Creamed Corn with Bacon and Sage
Prep time: 5 minutes
Cook time: 20 minutes
3 strips thick-cut bacon
1 small onion, diced
1 clove garlic, minced
½ teaspoon dried thyme
1 lb. corn kernels
Salt and pepper
2 tablespoons heavy cream
3 tablespoons crème fraiche or sour cream
2 tablespoons milk (approximately)
1 tablespoon grated Parmesan cheese
1 sprig fresh sage, leaves removed from stem and finely chopped
- Chop bacon and cook over medium heat until browned and crisp. Remove from pan with a slotted spoon and drain on paper towels. Pour off all but 1 tablespoon bacon fat from pan.
- As bacon cooks, dice onion. Cook in rendered bacon fat, covered, over medium-low heat, stirring occasionally, until browned and caramelized, about 10 minutes. Add garlic to pan and sauté 1–2 minutes. Add thyme and corn, cooking until tender. Season with salt and pepper.

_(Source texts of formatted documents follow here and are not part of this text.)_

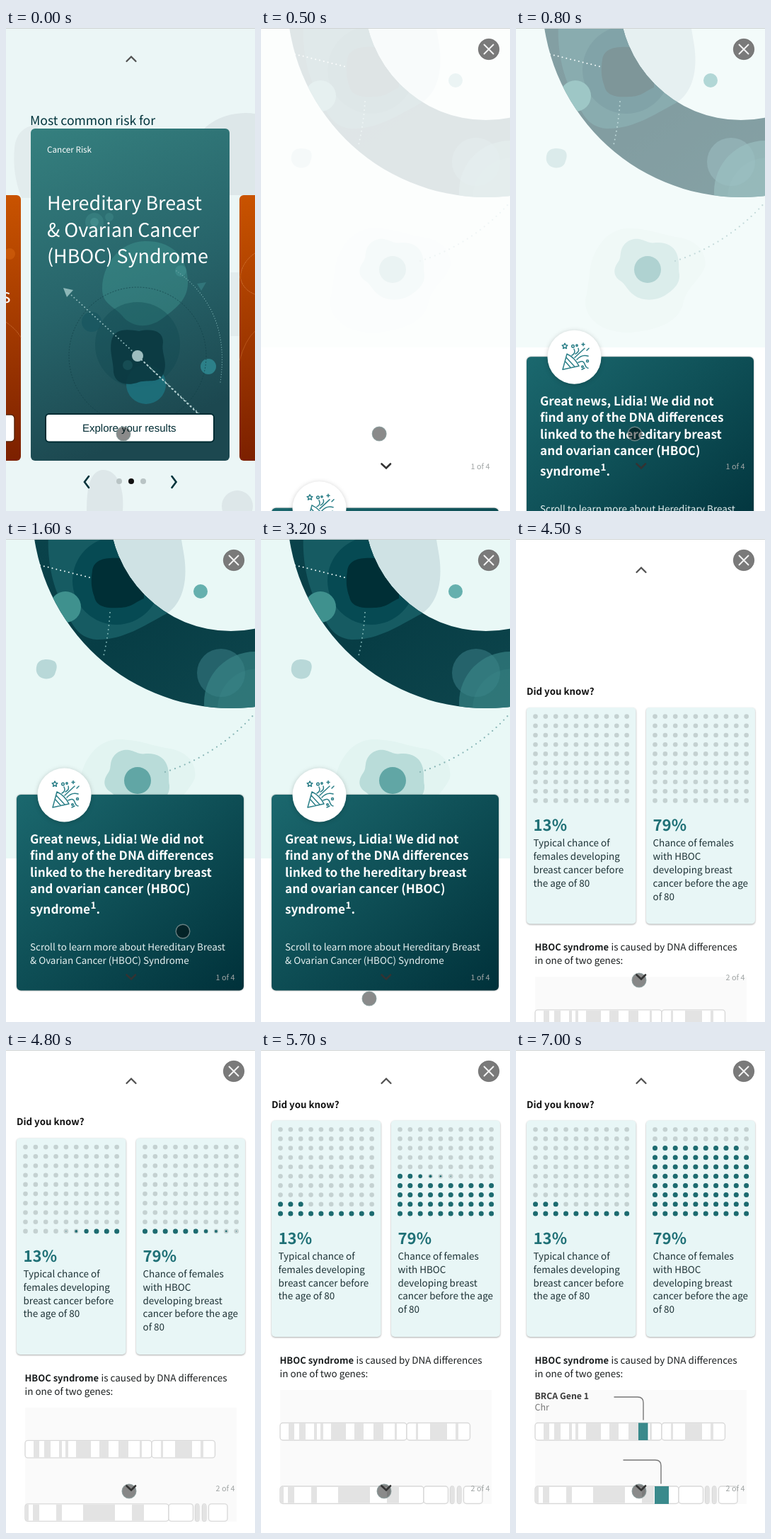
An HTML page that plays this animation: 352 px wide and 682 px high, repeating every 7100 ms.

```html
<!DOCTYPE html>
<html lang="en">
<head>
<meta charset="utf-8">
<title>Risk report</title>
<style>
  html, body { margin: 0; width: 100%; height: 100%; overflow: hidden; background: #fff; }
  svg { display: block; width: 100vw; height: 100vh; }
  text { font-family: "Noto Sans CJK SC", "Noto Sans CJK JP", "Noto Sans", sans-serif; font-size: 13.46px;
         white-space: pre; text-rendering: geometricPrecision; }
  .b { font-weight: 700; }
  .line { fill: none; stroke-linecap: round; }
  .dots { fill: none; stroke-linecap: round; stroke-width: 2; stroke-dasharray: 0 6; }
</style>
</head>
<body>
<svg viewBox="0 0 352 682">
  <defs>
    <linearGradient id="teal" x2=".25" y2="1"><stop stop-color="#35807f"/><stop offset=".55" stop-color="#27646a"/><stop offset="1" stop-color="#1c4850"/></linearGradient>
    <linearGradient id="rust" x2="0" y2="1"><stop stop-color="#c95300"/><stop offset="1" stop-color="#7c2000"/></linearGradient>
    <linearGradient id="deep" x2="1" y2="1"><stop stop-color="#1b686e"/><stop offset=".45" stop-color="#0f5057"/><stop offset="1" stop-color="#00313a"/></linearGradient>
    <linearGradient id="ringFill" x2="1" y2="1"><stop stop-color="#0a434b"/><stop offset=".5" stop-color="#073d45"/><stop offset="1" stop-color="#0e464d"/></linearGradient>
    <path id="ringShape" clip-rule="evenodd" d="M37-42a281 281 0 0 0 562 0a281 281 0 0 0-562 0zM146-42a172 172 0 0 1 344 0a172 172 0 0 1-344 0z"/>
    <clipPath id="ring"><use href="#ringShape" clip-rule="evenodd"/></clipPath>
    <clipPath id="hole"><circle cx="318" cy="-42" r="172"/></clipPath>
    <clipPath id="cardClip"><rect x="35" y="142" width="281" height="469" rx="6"/></clipPath>
    <path id="cloud" d="M60-5C58 30 66 68 80 92C92 118 100 140 128 142C165 143 196 122 222 108C246 97 258 66 252 25L247-5z"/>
  </defs>

  <g id="carousel">
    <rect width="352" height="682" fill="#ebf6f6"/>
    <g fill="#dde7e9">
      <path d="M268 160C280 130 320 116 352 121V236H300C275 215 262 185 268 160z"/>
      <path d="M12 170C14 145 30 138 45 136V240H22C12 215 10 190 12 170z" fill="#e2eced"/>
      <path d="M114 682C114 650 118 628 135 624C155 622 168 645 165 682z"/>
      <circle cx="327" cy="675" r="22"/>
      <rect x="317" y="345" width="14" height="90" fill="#e2eced"/>
    </g>
    <text x="34" y="137" fill="#01333b" style="font-size:17.6px">Most common risk for</text>

    <g fill="url(#rust)">
      <rect x="-260" y="236" width="281" height="375" rx="6"/>
      <rect x="330" y="236" width="281" height="375" rx="6"/>
    </g>
    <circle cx="5" cy="319" r="8" fill="#d8650f" opacity=".5"/>
    <path class="line" d="M-5 412Q14 424 21 437M352 318A45 45 0 0 0 331 352M331 352Q335 370 352 376" stroke="#e08a50" stroke-dasharray="1.5 1.5" opacity=".6"/>
    <path class="line" d="M330 470Q338 440 352 428" stroke="#d07030" opacity=".5"/>
    <text x="-6" y="388" fill="#fff" style="font-size:26.9px">s</text>
    <rect x="-30" y="546" width="42" height="38" rx="5" fill="#fff" stroke="#5a2408" stroke-width="1.5"/>

    <g clip-path="url(#cardClip)">
      <rect x="35" y="142" width="281" height="469" fill="url(#teal)"/>
      <path d="M136 368C136 335 160 302 196 301C236 300 258 325 257 362C256 384 240 396 224 408C204 425 178 424 164 406C152 392 136 390 136 368z" fill="#45a09a" opacity=".38"/>
      <circle cx="125" cy="274" r="13" fill="#4b9b99" opacity=".3"/>
      <circle cx="125" cy="274" r="6" fill="#5aa9a5" opacity=".35"/>
      <circle cx="146" cy="267" r="6" fill="#4b9b99" opacity=".3"/>
      <circle cx="186" cy="447" r="60" fill="#0e454d" opacity=".35"/>
      <circle cx="121" cy="415" r="14" fill="#17565f" opacity=".7"/>
      <circle cx="198" cy="503" r="28" fill="#1d7581" opacity=".8"/>
      <path d="M149 442C153 424 170 425 188 428C208 424 222 428 222 444C219 460 229 470 223 487C217 503 202 496 188 500C172 506 154 503 152 486C152 470 146 458 149 442z" fill="#0b3a42" opacity=".93"/>
      <circle cx="172" cy="476" r="7" fill="#164c53"/>
      <circle cx="286" cy="478" r="11" fill="#2c8089"/>
      <circle cx="247" cy="343" r="8" fill="#3f8f90" opacity=".6"/>
      <path d="M270 361L283 359L276 371z" fill="#3b8588" opacity=".6"/>
      <circle cx="186" cy="463" r="97" fill="none" stroke="#123f47" stroke-dasharray="2 2" opacity=".7"/>
      <path class="dots" d="M241 343Q318 398 303 500" stroke="#77adae" style="stroke-width:1.3;stroke-dasharray:0 3.5"/>
      <path class="dots" d="M89 374L186 463L280 551" stroke="#8fb9ba" style="stroke-dasharray:0 5"/>
      <path d="M186 463L272 545" stroke="#b9d3d4" stroke-width="1.8" stroke-dasharray="3 3"/>
      <path d="M81 367L95 370L86 380z" fill="#8db7b8"/>
      <circle cx="186" cy="463" r="8" fill="#9dbdbf"/>
    </g>
    <g fill="#fff">
      <text x="58" y="176" style="font-size:11.7px">Cancer Risk</text>
      <g id="cardTitle"></g>
    </g>
    <rect x="56" y="545" width="238" height="39.5" rx="5" fill="#fff" stroke="#002c33" stroke-width="2"/>
    <text x="108" y="570" fill="#002c33" style="font:15px 'Liberation Sans',Arial,sans-serif">Explore your results</text>
    <path class="line" d="M117 633L111 641L117 649M234.5 633L240.5 641L234.5 649" stroke="#01333b" stroke-width="2.6"/>
    <g fill="#b9c4c5"><circle cx="160" cy="640" r="4"/><circle cx="177" cy="640" r="4" fill="#111"/><circle cx="194" cy="640" r="4"/></g>
  </g>

  <g id="result">
    <g id="hero">
      <rect width="352" height="451" fill="#e9f8f6"/>
      <use href="#cloud" fill="#cfe2e4" clip-path="url(#hole)"/>
      <g clip-path="url(#ring)">
        <rect width="352" height="245" fill="url(#ringFill)"/>
        <use href="#cloud" fill="#165b62"/>
        <circle cx="156" cy="59" r="62" fill="#064a53"/>
        <path d="M122 45C124 28 142 26 160 27L195 40V84C184 88 178 97 160 97C145 98 128 97 125 82C120 68 120 58 122 45z" fill="#002f36"/>
        <circle cx="304" cy="189" r="34" fill="#25636b"/>
        <circle cx="352" cy="231" r="72" fill="#3a8688" opacity=".65"/>
        <circle cx="356" cy="240" r="57" fill="#43908f" opacity=".2"/>
        <circle cx="84" cy="96" r="22" fill="#3f918e"/>
      </g>
      <path class="dots" d="M48 37L121 55" stroke="#eaf6f5"/>
      <path class="dots" d="M147 104Q145 135 138 165" stroke="#7eb3b3"/>
      <circle cx="275" cy="74" r="10" fill="#65b0ae"/>
      <path d="M44 177C48 168 62 169 69 173C74 179 71 185 69 191C65 199 53 199 47 194C42 189 42 183 44 177z" fill="#b8d8d8"/>
      <path d="M104 345C108 312 128 284 158 283C190 283 204 292 232 296C258 301 270 318 267 338C258 358 240 368 236 390C230 416 196 428 160 430C122 431 96 410 98 384C102 368 102 360 104 345z" fill="#e2f4f1"/>
      <path d="M148 318C150 302 164 296 174 298C184 300 188 305 198 303C212 302 223 308 227 318C232 330 229 338 231 348C232 362 222 370 210 378C196 386 178 385 168 378C156 370 156 362 146 356C136 348 139 338 144 331C148 325 147 323 148 318z" fill="#b9dcd9"/>
      <circle cx="186" cy="341" r="19" fill="#61a6a5"/>
      <path class="dots" d="M225 329Q300 305 354 244" stroke="#8ab7b7" style="stroke-width:2.3;stroke-dasharray:0 7.4"/>
    </g>
    <g id="news">
      <rect x="15" y="361" width="321" height="276.5" rx="6" fill="url(#deep)" style="filter:drop-shadow(0 0 1px #0006)"/>
      <circle cx="82.5" cy="361.5" r="38" fill="#fff" style="filter:drop-shadow(0 1px 3px #0003)"/>
      <g class="line" stroke="#2b7f88" stroke-width="1.5" stroke-linejoin="round">
        <path d="M66 379L72 357Q83 362 89 374zM70 368L77 376M71 362L83 375"/>
        <path d="M79 359Q85 356 82 350M83 362L97 349M86 365Q93 357 102 360M88 369Q95 365 97 371T102 377M84 357Q90 354 88 349"/>
        <path d="M69 342l1.2 2.4 2.6.4-1.9 1.9.5 2.6-2.4-1.300-2.400 1.300.5-2.600-1.900-1.900 2.600-.4zM95 341.500v4M93 343.500h4M93 379l4-2M100 352l3-3"/>
        <circle cx="80.5" cy="346" r="1.8"/><circle cx="86" cy="345" r="1.2"/><circle cx="101" cy="367" r="1.5"/><circle cx="94" cy="375" r="1.3"/>
      </g>
      <g id="headline" fill="#fff"></g>
      <text class="b" x="119.5" y="521.5" fill="#fff" style="font-size:13.5px">1</text>
      <text class="b" x="127.5" y="529" fill="#fff" style="font-size:17.2px">.</text>
      <g id="hint" fill="#e6f1f1"></g>
    </g>
  </g>

  <g id="facts">
    <g id="page">
      <text class="b" x="15" y="81.5" fill="#111" style="font-size:13.3px">Did you know?</text>
      <g fill="#e8f6f6" style="filter:drop-shadow(0 1px 1px #0005)">
        <rect x="15" y="99.5" width="154.5" height="305.5" rx="5"/>
        <rect x="184" y="99.5" width="154" height="305.5" rx="5"/>
      </g>
      <g id="dotsLeft"></g><g id="dotsRight"></g>
      <g class="b" fill="#1f7076">
        <text x="24.5" y="274" style="font-size:22.2px">13%</text>
        <text x="193.5" y="274" style="font-size:22.2px">79%</text>
      </g>
      <g fill="#1d3236"><g id="typical"></g><g id="raised"></g></g>
      <g fill="#1b1f20">
        <text class="b" x="26.5" y="443" style="font-size:13px">HBOC syndrome</text>
        <text x="134.5" y="443">is caused by DNA differences</text>
        <text x="26.5" y="462">in one of two genes:</text>
      </g>
      <rect x="27" y="480" width="299" height="161" fill="#fafafa"/>
      <g id="genes"></g>
      <g id="marks" fill="#3a8a8c"><rect x="173" y="526.5" width="13.5" height="24.5"/><rect x="196" y="616" width="20" height="25"/></g>
      <path id="lead1" class="line" stroke="#777" stroke-width="1.4" d="M180 522V498Q180 490 172 490H139"/>
      <path id="lead2" class="line" stroke="#777" stroke-width="1.4" d="M205 612V587Q205 579 197 579H152"/>
      <text id="gene" class="b" x="26.5" y="493" fill="#3a3a3a" style="font-size:12.3px"></text>
      <text id="chr" x="26.5" y="509" fill="#777" style="font-size:12.5px"></text>
    </g>
  </g>

  <path id="up" class="line" d="M170.5 47L177 40.5L183.5 47" stroke="#505050" stroke-width="2.2"/>
  <g id="close">
    <circle cx="322" cy="30" r="14.7" fill="#7a7a7a" stroke="#6c6c6c" stroke-width=".8"/>
    <path class="line" d="M315.500 23.500L328.500 36.500M328.500 23.500L315.500 36.500" stroke="#f4f4f4" stroke-width="1.9"/>
  </g>
  <circle id="cursor" r="9.8" fill="rgba(0,0,0,.46)" stroke="rgba(128,145,145,.8)" stroke-width="1.4"/>
  <g id="pager">
    <path class="line" d="M170.5 615.5L177 621.5L183 615.5" stroke="#333" stroke-width="2.6"/>
    <text id="count" x="296.5" y="623" fill="#a0a5a5" style="font-size:10.8px"></text>
  </g>
  <rect width="352" height="1" fill="#cfd3d3"/>
</svg>
<script>
const LOOP = 7100, OPEN = 400, NEXT = 4100;
const $ = id => document.getElementById(id);
const clamp = v => Math.max(0, Math.min(1, v));
const span = (t, from, to) => clamp((t - from) / (to - from));
const show = (id, on) => $(id).style.display = on ? '' : 'none';

function add(parent, tag, attrs, text = '') {
  const el = document.createElementNS('http://www.w3.org/2000/svg', tag);
  for (const key in attrs) el.setAttribute(key, attrs[key]);
  el.textContent = text;
  return parent.appendChild(el);
}
function lines(id, x, y, pitch, style, rows) {
  rows.forEach((row, i) => add($(id), 'text', { x, y: y + i * pitch, style }, row));
}
const headlineStyle = 'font-size:17.2px;font-weight:700';
lines('cardTitle', 58, 257, 37.5, 'font-size:26.9px', ['Hereditary Breast', '& Ovarian Cancer', '(HBOC) Syndrome']);
lines('headline', 34, 429.5, 23.5, headlineStyle,
  ['Great news, Lidia! We did not', 'find any of the DNA differences', 'linked to the hereditary breast', 'and ovarian cancer (HBOC)']);
lines('headline', 34, 529, 0, headlineStyle, ['syndrome']);
lines('hint', 34, 581, 19, '', ['Scroll to learn more about Hereditary Breast', '& Ovarian Cancer (HBOC) Syndrome']);
lines('typical', 24.5, 296, 18.8, '', ['Typical chance of', 'females developing', 'breast cancer before', 'the age of 80']);
lines('raised', 193.5, 296, 18.8, '', ['Chance of females', 'with HBOC', 'developing breast', 'cancer before the age', 'of 80']);

// Grid of 100 dots; returns the ones that fill, bottom row first.
function dotGrid(id, x0, count, column) {
  const filled = [];
  for (let i = 0; i < 100; i++) {
    const row = Math.floor(i / 10);
    const pos = { cx: x0 + column(i % 10, row) * 14.35, cy: 231 - row * 13.2 };
    add($(id), 'circle', { ...pos, r: 3.3, fill: '#c4d1d1' });
    if (i < count) filled.push(add($(id), 'circle', { ...pos, r: 0, fill: '#1c6b70' }));
  }
  return filled;
}
const leftDots = dotGrid('dotsLeft', 27.5, 13, (c, row) => row % 2 ? c : 9 - c);
const rightDots = dotGrid('dotsRight', 196.5, 79, c => c);

function chromosome(y, arms, bands) {
  for (const [x, end] of arms)
    add($('genes'), 'rect', { x, y, width: end - x, height: 24.5, rx: 4, fill: '#fff', stroke: '#d9d9d9', 'stroke-width': 1.4 });
  for (const [x, end] of bands)
    add($('genes'), 'rect', { x, y: y + .7, width: end - x, height: 23, fill: '#e3e3e3' });
}
chromosome(526.5, [[27, 206], [206, 295.5]],
  [[39, 47], [54, 63], [75, 79], [84, 88], [99, 120], [132, 145], [159, 173], [189, 192], [219, 222], [239, 263], [275, 279]]);
chromosome(616, [[27, 230], [230, 264.5], [267.5, 273], [277.5, 283], [286.5, 313]],
  [[28, 32], [38, 47], [71, 79], [109, 154], [178, 195], [268, 273], [278, 283]]);

const path = [[0, 166, 573], [900, 168, 573], [1600, 250, 554], [2500, 250, 554],
              [3000, 160, 653], [3200, 153, 649], [3500, 153, 649], [3950, 174, 623], [LOOP, 174, 623]];
function cursorAt(t) {
  const i = path.findIndex(p => p[0] > t);
  const [a, x, y] = path[i - 1], [b, x2, y2] = path[i];
  let u = span(t, a, b);
  u = u * u * (3 - 2 * u);
  return [x + (x2 - x) * u, y + (y2 - y) * u];
}
function grow(dots, t, step) {
  dots.forEach((dot, i) => dot.setAttribute('r', 3.5 * span(t, 4555 + i * step, 4680 + i * step)));
}
function trace(id, u) {
  const el = $(id), length = el.getTotalLength();
  el.style.strokeDasharray = `${length * u} 999`;
  show(id, u > 0);
}
const typed = (text, u) => text.slice(0, Math.round(text.length * u));

function draw(t) {
  const first = t < OPEN, last = t >= NEXT;
  show('carousel', first);
  show('result', !first && !last);
  show('facts', last);
  show('up', first || last);
  show('close', !first);
  show('pager', !first);
  $('count').textContent = last ? '2 of 4' : '1 of 4';

  const enter = span(t, OPEN, 1200);
  $('hero').setAttribute('opacity', enter);
  $('news').setAttribute('transform', `translate(0 ${415 * (1 - enter) ** 2})`);

  const scroll = 548 * (1 - span(t, NEXT, 5190)) ** 3;
  $('page').setAttribute('transform', `translate(0 ${scroll})`);
  show('dotsRight', t >= 4200);
  grow(leftDots, t, 45);
  grow(rightDots, t, 25);
  $('marks').setAttribute('opacity', span(t, 5900, 6300));
  trace('lead1', span(t, 6300, 6900));
  trace('lead2', span(t, 6400, 7000));
  $('gene').textContent = typed('BRCA Gene 1', span(t, 6400, 6750));
  $('chr').textContent = typed('Chr', span(t, 6750, 6980));

  const [x, y] = cursorAt(t);
  $('cursor').setAttribute('cx', x);
  $('cursor').setAttribute('cy', y);
}
function frame() {
  draw(performance.now() % LOOP);
  requestAnimationFrame(frame);
}
frame();
</script>
</body>
</html>
```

- Add cream and sour cream to corn mixture. Bring to a simmer until cream starts to coat the kernels. (If not serving immediately, see notes below on preparing the dish in advance.)
- If serving immediately: add cheese and stir to combine. Thin corn out with a little milk if the cheese starts to thicken it too much. Stir in chopped sage. Taste and adjust seasonings. Scatter drained bacon over dish to serve.
Notes on preparing in advance: If desired, you may prepare this dish in advance through step three. Store corn mixture and bacon separately in fridge. For best results, don’t chop sage until serving. Crisp bacon on stovetop until hot. Remove from pan and set aside. Heat corn mixture in the same pan. Follow directions in step #4 to complete dish.
Image from Briana Goodall.